Although the mineral content in coffee is only considered to be about 5%, numerous elements that affect the oxidative status may enhance their importance. Oxidative status is simply a fancy scientific term used to describe the number of pro-oxidants and antioxidants present in our cells and cell tissue. What this effectively means is that the relatively modest mineral composition of coffee is magnified (has a greater impact in the body) by reactions of other elements within the coffee bean.
Why are minerals important?
Minerals are natural substances that are present in nature. From a nutritional standpoint, minerals are inorganic substances that our bodies need in order to carry our important functions. There are many minerals that the human body has and needs (essential minerals), with some of the most notable ones being calcium, copper, sulphur, phosphorus and magnesium, but many more exist and are essential for our bodies.
We already know that coffee is packed with antioxidant properties but coffee can also positively contribute towards our mineral intake with each cup of fresh coffee. Of course, the lighter the roast, the more the coffee bean retains its natural properties.

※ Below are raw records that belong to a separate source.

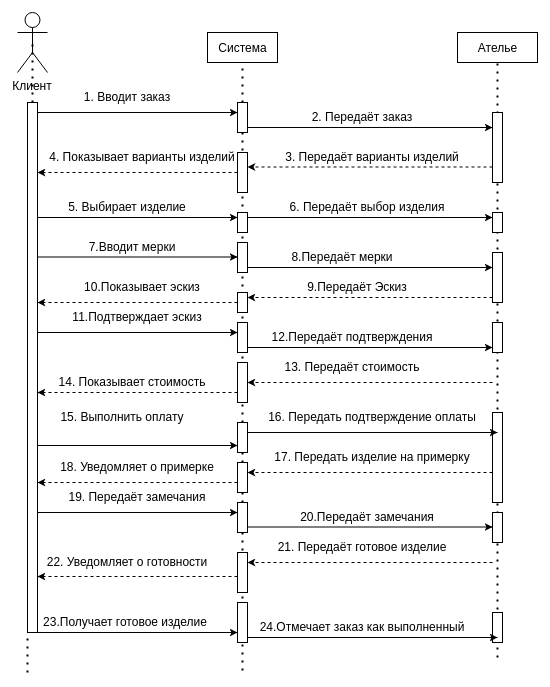
<!DOCTYPE html>
<html lang="ru">
<head>
<meta charset="utf-8">
<title>Диаграмма последовательности: заказ в ателье</title>
<style>
:root { --ink: #000; --paper: #fff; }
* { box-sizing: border-box; margin: 0; padding: 0; }
body { width: 550px; height: 687px; overflow: hidden; background: var(--paper); }
.diagram {
  position: relative; width: 550px; height: 687px; overflow: hidden;
  color: var(--ink); font: 12px/14px "Liberation Sans", Arial, sans-serif;
}
.lines { position: absolute; inset: 0; display: block; }
.lines g { fill: none; stroke: var(--ink); stroke-width: 1; }
.lines .lifelines { stroke-width: 2; stroke-dasharray: 2 6; }
.lines .bars { fill: var(--paper); }
.lines .calls, .lines .replies { marker-end: none; }
.calls path, .replies path { marker-end: url(#arrow); }
.lines .replies { stroke-dasharray: 3 3; }
.participant {
  position: absolute; top: 32px; height: 31px;
  display: flex; align-items: center; justify-content: center;
  border: 1px solid var(--ink); background: var(--paper);
}
.system { left: 207px; width: 71px; }
.atelier { left: 457px; width: 81px; }
.messages { list-style: none; }
.label, .messages li {
  position: absolute; left: var(--x); top: var(--y);
  transform: translate(-50%, -50%); white-space: nowrap;
}
</style>
</head>
<body>
<main class="diagram">
  <svg class="lines" width="550" height="687" viewBox="0 0 550 687" aria-hidden="true">
    <defs>
      <marker id="arrow" markerUnits="userSpaceOnUse" markerWidth="9" markerHeight="8" refX="8" refY="4" orient="auto">
        <path d="M8 4L0 8L2 4L0 0Z" fill="#000"/>
      </marker>
    </defs>
    <g transform="translate(.5 .5)">
      <g class="lifelines">
        <path d="M32 44V102"/>
        <path d="M27 638V673"/>
        <path d="M242 68V673"/>
        <path d="M497 63V663"/>
      </g>
      <g class="actor">
        <circle cx="32" cy="19.5" r="7.5"/>
        <path d="M32 27V52M17 32H47M32 52L17 72M32 52L47 72"/>
      </g>
      <g class="bars">
        <rect x="27" y="102" width="10" height="530"/>
        <rect x="237" y="102" width="10" height="30"/>
        <rect x="237" y="152" width="10" height="40"/>
        <rect x="237" y="212" width="10" height="20"/>
        <rect x="237" y="242" width="10" height="30"/>
        <rect x="237" y="292" width="10" height="20"/>
        <rect x="237" y="322" width="10" height="30"/>
        <rect x="237" y="362" width="10" height="40"/>
        <rect x="237" y="422" width="10" height="30"/>
        <rect x="237" y="462" width="10" height="30"/>
        <rect x="237" y="502" width="10" height="30"/>
        <rect x="237" y="552" width="10" height="40"/>
        <rect x="237" y="602" width="10" height="40"/>
        <rect x="492" y="112" width="10" height="70"/>
        <rect x="492" y="212" width="10" height="20"/>
        <rect x="492" y="252" width="10" height="50"/>
        <rect x="492" y="322" width="10" height="30"/>
        <rect x="492" y="412" width="10" height="90"/>
        <rect x="492" y="512" width="10" height="30"/>
        <rect x="492" y="612" width="10" height="30"/>
      </g>
      <g class="calls">
        <path d="M37 112H237"/>
        <path d="M247 127H492"/>
        <path d="M37 217H237"/>
        <path d="M247 217H492"/>
        <path d="M37 256.5H237"/>
        <path d="M247 267H492"/>
        <path d="M37 332H237"/>
        <path d="M247 347H492"/>
        <path d="M37 445H237"/>
        <path d="M247 432H497"/>
        <path d="M37 512H237"/>
        <path d="M247 526.5H492"/>
        <path d="M27 632H237"/>
        <path d="M247 637H497"/>
      </g>
      <g class="replies">
        <path d="M492 166.5H247"/>
        <path d="M237 172H37"/>
        <path d="M492 297H247"/>
        <path d="M237 302H37"/>
        <path d="M492 382H247"/>
        <path d="M237 392H37"/>
        <path d="M492 472H247"/>
        <path d="M237 482H37"/>
        <path d="M492 562H247"/>
        <path d="M237 576H37"/>
      </g>
    </g>
  </svg>

  <div class="label" style="--x:32px;--y:86px">Клиент</div>
  <div class="participant system">Система</div>
  <div class="participant atelier">Ателье</div>

  <ol class="messages">
    <li style="--x:127px;--y:97px">1. Вводит заказ</li>
    <li style="--x:362px;--y:117px">2. Передаёт заказ</li>
    <li style="--x:372px;--y:157px">3. Передаёт варианты изделий</li>
    <li style="--x:142px;--y:157px">4. Показывает варианты изделий</li>
    <li style="--x:127px;--y:207px">5. Выбирает изделие</li>
    <li style="--x:367px;--y:207px">6. Передаёт выбор изделия</li>
    <li style="--x:132px;--y:247px">7.Вводит мерки</li>
    <li style="--x:342px;--y:257px">8.Передаёт мерки</li>
    <li style="--x:357px;--y:287px">9.Передаёт Эскиз</li>
    <li style="--x:142px;--y:287px">10.Показывает эскиз</li>
    <li style="--x:137px;--y:317px">11.Подтверждает эскиз</li>
    <li style="--x:352px;--y:337px">12.Передаёт подтверждения</li>
    <li style="--x:352px;--y:367px">13. Передаёт стоимость</li>
    <li style="--x:132px;--y:382px">14. Показывает стоимость</li>
    <li style="--x:122px;--y:417px">15. Выполнить оплату</li>
    <li style="--x:372px;--y:417px">16. Передать подтверждение оплаты</li>
    <li style="--x:372px;--y:457px">17. Передать изделие на примерку</li>
    <li style="--x:137px;--y:467px">18. Уведомляет о примерке</li>
    <li style="--x:137px;--y:497px">19. Передаёт замечания</li>
    <li style="--x:367px;--y:517px">20.Передаёт замечания</li>
    <li style="--x:362px;--y:547px">21. Передаёт готовое изделие</li>
    <li style="--x:127px;--y:562px">22. Уведомляет о готовности</li>
    <li style="--x:125px;--y:622px">23.Получает готовое изделие</li>
    <li style="--x:362px;--y:627px">24.Отмечает заказ как выполненный</li>
  </ol>
</main>
</body>
</html>
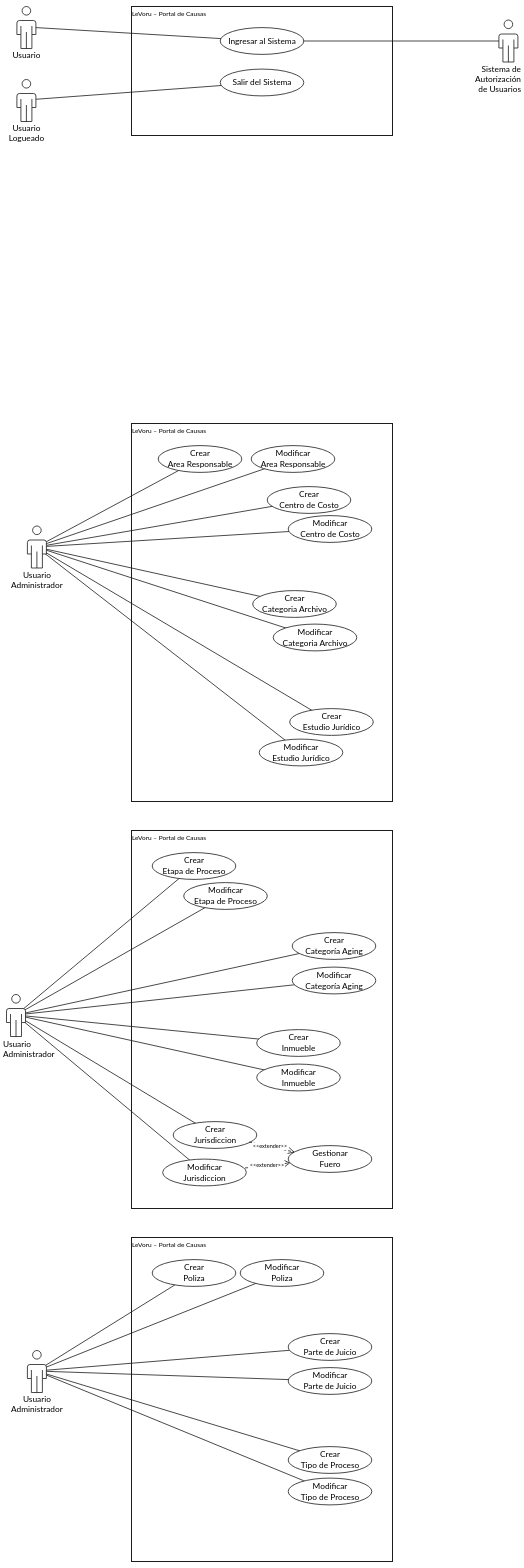
<!DOCTYPE html>
<html lang="es">
<head>
<meta charset="utf-8">
<title>Diagrama de casos de uso</title>
<style>
:root { --ink: #1c1c1c; --text: #000; --paper: #fff; }
* { box-sizing: border-box; }
html, body { margin: 0; background: var(--paper); }
.diagram {
  position: relative; width: 524px; height: 1568px; overflow: hidden;
  background: var(--paper); color: var(--text);
  font: 8.3px/11px Lato, "Open Sans", sans-serif;
}
.system {
  position: absolute; left: 131px; width: 262px;
  top: calc(var(--y) * 1px); height: calc(var(--h) * 1px);
  border: 1px solid var(--ink);
}
.system h2 { margin: 2px 0 0; font-size: 6.5px; line-height: 10px; font-weight: 400; white-space: nowrap; }
.drawing { position: absolute; left: 0; top: 0; fill: none; stroke: var(--ink); stroke-width: 0.8; }
.solid { fill: var(--paper); }
.dashed { stroke-dasharray: 3 2; }
.case {
  position: absolute; width: 84px; height: 28px;
  left: calc(var(--x) * 1px - 42px); top: calc(var(--y) * 1px - 14px);
  display: flex; align-items: center; justify-content: center;
  text-align: center; white-space: nowrap;
}
.actor {
  position: absolute; width: 60px; margin: 0;
  left: calc(var(--x) * 1px - 30px); top: calc(var(--y) * 1px);
  line-height: 10px; text-align: center; white-space: nowrap;
}
.actor.at-left { left: 3px; text-align: left; }
.actor.at-right { left: 461px; text-align: right; }
.stereotype {
  position: absolute; width: 34px; height: 7px;
  left: calc(var(--x) * 1px - 17px); top: calc(var(--y) * 1px - 3.5px);
  display: flex; align-items: center; justify-content: center;
  font-size: 5.5px; line-height: 7px; background: var(--paper); white-space: nowrap;
}
</style>
</head>
<body>
<main class="diagram">
  <section class="system" style="--y:6;--h:130"><h2>LeVoru – Portal de Causas</h2></section>
  <section class="system" style="--y:423;--h:379"><h2>LeVoru – Portal de Causas</h2></section>
  <section class="system" style="--y:830;--h:379"><h2>LeVoru – Portal de Causas</h2></section>
  <section class="system" style="--y:1237;--h:325"><h2>LeVoru – Portal de Causas</h2></section>

  <svg class="drawing" width="524" height="1568" viewBox="0 0 524 1568" aria-hidden="true">
    <defs>
      <g id="person">
        <circle class="solid" cx="10" cy="4.8" r="4.3"/>
        <path class="solid" d="M.5 28.5V17Q.5 14.5 3 14.5H17Q19.5 14.5 19.5 17V28.5H15.5V42.5H4.5V28.5Z"/>
        <path d="M4.5 20V28.5M15.5 20V28.5M10 26V42.5"/>
      </g>
      <ellipse id="oval" class="solid" rx="41.8" ry="13.4"/>
    </defs>
    <g class="links">
      <path d="M26 27L262 41H508M26 100L262 82.5"/>
      <path d="M36.5 547L200 459M36.5 547L293 459M36.5 547L309 500M36.5 547L330 529"/>
      <path d="M36.5 547L294.5 604M36.5 547L315 637.5M36.5 547L331.5 722M36.5 547L301 752.5"/>
      <path d="M16 1015L194 866M16 1015L225.5 896M16 1015L334 946M16 1015L334 980.5"/>
      <path d="M16 1015L298.5 1043M16 1015L298.5 1077.5M16 1015L215 1135M16 1015L204.5 1172.5"/>
      <path d="M36.5 1371L194 1273M36.5 1371L282 1273M36.5 1371L330 1347"/>
      <path d="M36.5 1371L330 1381M36.5 1371L330 1460M36.5 1371L330 1491.5"/>
    </g>
    <g class="ovals">
      <use href="#oval" x="262" y="41"/>
      <use href="#oval" x="262" y="82.5"/>
      <use href="#oval" x="200" y="459"/>
      <use href="#oval" x="293" y="459"/>
      <use href="#oval" x="309" y="500"/>
      <use href="#oval" x="330" y="529"/>
      <use href="#oval" x="294.5" y="604"/>
      <use href="#oval" x="315" y="637.5"/>
      <use href="#oval" x="331.5" y="722"/>
      <use href="#oval" x="301" y="752.5"/>
      <use href="#oval" x="194" y="866"/>
      <use href="#oval" x="225.5" y="896"/>
      <use href="#oval" x="334" y="946"/>
      <use href="#oval" x="334" y="980.5"/>
      <use href="#oval" x="298.5" y="1043"/>
      <use href="#oval" x="298.5" y="1077.5"/>
      <use href="#oval" x="215" y="1135"/>
      <use href="#oval" x="204.5" y="1172.5"/>
      <use href="#oval" x="330" y="1159"/>
      <use href="#oval" x="194" y="1273"/>
      <use href="#oval" x="282" y="1273"/>
      <use href="#oval" x="330" y="1347"/>
      <use href="#oval" x="330" y="1381"/>
      <use href="#oval" x="330" y="1460"/>
      <use href="#oval" x="330" y="1491.5"/>
    </g>
    <g class="extends">
      <path class="dashed" d="M249 1142L294 1152M245 1168L289 1163"/>
      <path d="M289 1147.5L294 1152L287.5 1153.5M284.5 1160.5L289.5 1163L285 1166.5"/>
    </g>
    <g class="people">
      <use href="#person" x="16.4" y="6"/>
      <use href="#person" x="16.4" y="79"/>
      <use href="#person" x="498.4" y="19.5"/>
      <use href="#person" x="26.9" y="525.5"/>
      <use href="#person" x="6" y="994"/>
      <use href="#person" x="26.9" y="1350"/>
    </g>
  </svg>

  <div class="case" style="--x:262;--y:41">Ingresar al Sistema</div>
  <div class="case" style="--x:262;--y:82.5">Salir del Sistema</div>

  <div class="case" style="--x:200;--y:459">Crear<br>Area Responsable</div>
  <div class="case" style="--x:293;--y:459">Modificar<br>Area Responsable</div>
  <div class="case" style="--x:309;--y:500">Crear<br>Centro de Costo</div>
  <div class="case" style="--x:330;--y:529">Modificar<br>Centro de Costo</div>
  <div class="case" style="--x:294.5;--y:604">Crear<br>Categoria Archivo</div>
  <div class="case" style="--x:315;--y:637.5">Modificar<br>Categoria Archivo</div>
  <div class="case" style="--x:331.5;--y:722">Crear<br>Estudio Jurídico</div>
  <div class="case" style="--x:301;--y:752.5">Modificar<br>Estudio Jurídico</div>

  <div class="case" style="--x:194;--y:866">Crear<br>Etapa de Proceso</div>
  <div class="case" style="--x:225.5;--y:896">Modificar<br>Etapa de Proceso</div>
  <div class="case" style="--x:334;--y:946">Crear<br>Categoría Aging</div>
  <div class="case" style="--x:334;--y:980.5">Modificar<br>Categoría Aging</div>
  <div class="case" style="--x:298.5;--y:1043">Crear<br>Inmueble</div>
  <div class="case" style="--x:298.5;--y:1077.5">Modificar<br>Inmueble</div>
  <div class="case" style="--x:215;--y:1135">Crear<br>Jurisdiccion</div>
  <div class="case" style="--x:204.5;--y:1172.5">Modificar<br>Jurisdiccion</div>
  <div class="case" style="--x:330;--y:1159">Gestionar<br>Fuero</div>
  <div class="stereotype" style="--x:270;--y:1146.5">&lt;&lt;extender&gt;&gt;</div>
  <div class="stereotype" style="--x:267;--y:1165">&lt;&lt;extender&gt;&gt;</div>

  <div class="case" style="--x:194;--y:1273">Crear<br>Poliza</div>
  <div class="case" style="--x:282;--y:1273">Modificar<br>Poliza</div>
  <div class="case" style="--x:330;--y:1347">Crear<br>Parte de Juicio</div>
  <div class="case" style="--x:330;--y:1381">Modificar<br>Parte de Juicio</div>
  <div class="case" style="--x:330;--y:1460">Crear<br>Tipo de Proceso</div>
  <div class="case" style="--x:330;--y:1491.5">Modificar<br>Tipo de Proceso</div>

  <p class="actor" style="--x:26.4;--y:50">Usuario</p>
  <p class="actor" style="--x:26.4;--y:123">Usuario<br>Logueado</p>
  <p class="actor at-right" style="--y:64">Sistema de<br>Autorización<br>de Usuarios</p>
  <p class="actor" style="--x:36.9;--y:570">Usuario<br>Administrador</p>
  <p class="actor at-left" style="--y:1039">Usuario<br>Administrador</p>
  <p class="actor" style="--x:36.9;--y:1394">Usuario<br>Administrador</p>
</main>
</body>
</html>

Mineral elements are naturally occurring in coffee beans and begin to form during the coffee fruit formation. The minerals are made up mainly of essential nutrients (e.g. P, K, Mg, S, Ca, Fe, Zn, Cu, B) but also non-essential and also a small number of toxic contaminants (e.g. Pb, Cd, Al, Sb). The precise mineral composition of a coffee bean depends on multiple factors such as its geographical location, altitude and environmental growing conditions. Practically, for the coffee drinker, even the type of preparation (brewing method) can affect the mineral content of the cup.
In a recent study using atomic absorption spectrometry, it was shown that coffees originating from South American countries had the highest overall mineral content, whereas the lowest mineral content was found to be in coffees from Central American countries. The most significant factor that is thought to affect the mineral content the most in relation to different growing countries is the type of soil the coffee plant is grown from. The table below shows the varying concentration levels of major and minor minerals in green (unroasted), roasted and instant coffee.
Source: Coffee: Consumption & Health Implications